    • Centrally-mediated (autonomic) effects of hypercapnia: sympathetic stimulation with tachycardia and vasoconstriction
  • Factors Increasing CO2 Absorption During Laparoscopy
    • High intra-abdominal pressure
    • Prolonged laparoscopic surgery: allows more time to absorb CO2
  • Factors Decreasing CO2 Excretion During Laparoscopy
    • Anesthesiology mismanagement with inadequate minute ventilation maintained on the ventilator
    • Lung disease: this will increase the required minute ventilation to maintain normal pCO2 during the case
    • High intra-abdominal pressure: cephalad displacement of the diaphragm decreases lung volumes and produces restriction -> impairs mechanical ventilation
    • Trendelenburg position: cephalad displacement of the diaphragm decreases lung volumes and produces restriction -> impairs mechanical ventilation
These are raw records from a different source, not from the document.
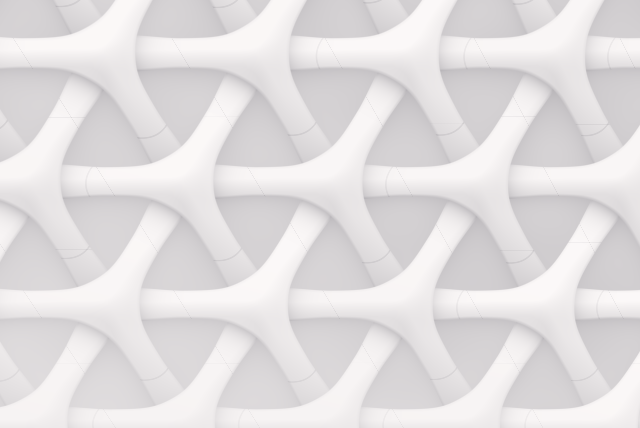
Reproduce this pattern procedurally as a Shadertoy shader.

```glsl
float hash(vec2 p) {
    vec3 q = fract(p.xyx * vec3(0.1031, 0.1030, 0.0973));
    q += dot(q, q.yzx + 33.33);
    return fract((q.x + q.y) * q.z);
}

float noise(vec2 p) {
    vec2 i = floor(p), f = fract(p);
    f = f * f * (3.0 - 2.0 * f);
    return mix(mix(hash(i), hash(i + vec2(1, 0)), f.x),
               mix(hash(i + vec2(0, 1)), hash(i + vec2(1, 1)), f.x), f.y);
}

// Skewed cell coordinates to the triangular lattice
vec2 nodeCentre(vec2 id) {
    return vec2(id.x + 0.5 * id.y, 0.8660 * id.y);
}

// Keeps the node farther from p first
void orderByDistance(inout vec2 far, inout vec2 near, vec2 p) {
    if (distance(p, nodeCentre(far)) < distance(p, nodeCentre(near))) {
        vec2 swapped = far;
        far = near;
        near = swapped;
    }
}

// Paints one three-armed node and its contact shadow over what lies beneath
void paintNode(inout float shade, inout float solid, vec2 p, vec2 id, float aa) {
    p -= nodeCentre(id);
    float total = 0.0, seam = 0.0;
    vec2 round_ = vec2(0), slope = vec2(0);

    for (int i = 0; i < 3; i++) {
        float angle = 1.0472 + 2.0944 * float(i);
        vec2 dir = vec2(cos(angle), sin(angle));
        float t = clamp(dot(p, dir), 0.0, 0.85);
        vec2 off = p - t * dir;
        float w = exp((0.02 * smoothstep(0.5, 0.85, t) - length(off)) / 0.075);
        total += w;
        round_ += w * off / 0.1;
        slope += w * t * dir;

        // Joint line: always on the lower arm, sometimes on the left one
        float rnd = hash(id + 17.0 * float(i) + 40.0);
        float strength = i == 2 ? 1.0 : (i == 1 && rnd > 0.5 ? 0.7 : 0.0);
        float side = dot(off, vec2(-dir.y, dir.x));
        float along = t - 0.59 - 0.05 * rnd + 3.0 * side * side - 0.1 * side;
        seam += strength * (1.0 - smoothstep(0.002, 0.004 + aa, abs(along)));
    }
    float d = -0.075 * log(total) - 0.1;
    round_ /= total;
    slope /= total;
    vec2 outward = round_ / max(1.0, length(round_));

    // Shadow is deepest under the lower edges and weaker on the back wall
    float shadow = clamp(0.11 - 0.13 * outward.y, 0.02, 0.24);
    shade *= 1.0 - shadow * mix(0.3, 1.0, solid) * exp(-max(d, 0.0) / 0.065);

    // Soft light from above over the rounded, descending arms
    float light = dot(outward + 1.35 * slope, vec2(-0.2, 0.98));
    float body = min(0.95 + 0.085 * light, 0.982);
    body -= 0.07 * smoothstep(-0.022, 0.0, d) * (0.35 + max(-outward.y, 0.0));
    body -= 0.06 * seam;
    body += 0.012 * (hash(id + 9.0) - 0.5);

    float cover = 1.0 - smoothstep(-aa, aa, d);
    shade = mix(shade, body, cover);
    solid = max(solid, cover);
}

void mainImage(out vec4 fragColor, in vec2 fragCoord) {
    vec2 uv = fragCoord / iResolution.y;

    // Gentle perspective: the lattice tightens downwards and to the right
    vec2 q = vec2(uv.x - 0.6035, 0.875 - uv.y);
    vec2 p = vec2(1.0 + q.x / (0.3564 - 0.021 * q.y) + 0.1 * q.x * q.x,
                  -0.866 * (q.y / 0.3066 + 0.249 * q.y * q.y));
    float aa = 2.2 / iResolution.y;

    // Three corners of the lattice triangle around this point
    vec2 skew = vec2(p.x - 0.57735 * p.y, 1.1547 * p.y);
    vec2 cell = floor(skew), f = fract(skew);
    vec2 a = cell + (f.x + f.y < 1.0 ? vec2(0) : vec2(1));
    vec2 b = cell + vec2(1, 0);
    vec2 c = cell + vec2(0, 1);
    orderByDistance(a, b, p);
    orderByDistance(b, c, p);
    orderByDistance(a, b, p);

    // Cloudy back wall, then nodes from far to near
    float shade = 0.845 + 0.025 * (noise(p * 3.0) - 0.5) - 0.012 * uv.x;
    float solid = 0.0;
    paintNode(shade, solid, p, a, aa);
    paintNode(shade, solid, p, b, aa);
    paintNode(shade, solid, p, c, aa);

    // Pale haze towards the lower left
    float haze = smoothstep(0.75, 0.0, uv.y + 0.25 * uv.x);
    shade = mix(shade, 0.94, 0.35 * haze);

    // Warm whites, cooler shadows
    vec3 col = vec3(shade, shade - 0.012, shade - 0.012 + 0.06 * (0.96 - shade));
    fragColor = vec4(col, 1.0);
}
```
Effects of Increased Intra-Abdominal Pressure During Laparoscopy

  • Mechanical Impairment of Venous Return: decreased preload
  • Enhanced CO2 Absorption: as noted above
  • Impairment of CO2 Excretion via Minute Ventilation: as noted above

  • Monitoring of intra-abdominal pressure during laparoscopy is crucial, since it may contribute to both increased CO2 absorption and decreased CO2 excretion (via ventilation)

  • Maintenance of low-moderate intra-abdominal pressures (<12 mm Hg) during laparoscopy can decrease the incidence of adverse effects that result from abdominal CO2 insufflation

Adverse Effects/Complications

  • Capnothorax (see Capnothorax, [[Capnothorax]])
  • CO2 Pneumoperitoneum (see Pneumoperitoneum, [[Pneumoperitoneum]])
  • Decreased Splanchnic Perfusion: proportional to the elevation in intra-abdominal pressure
  • Intra-Operative Hypercapnia (see Hypercapnia, [[Hypercapnia]])

References

  • Circulatory and Respiratory Complications of Carbon Dioxide Insufflation. Dig Surg 2004;21:95–105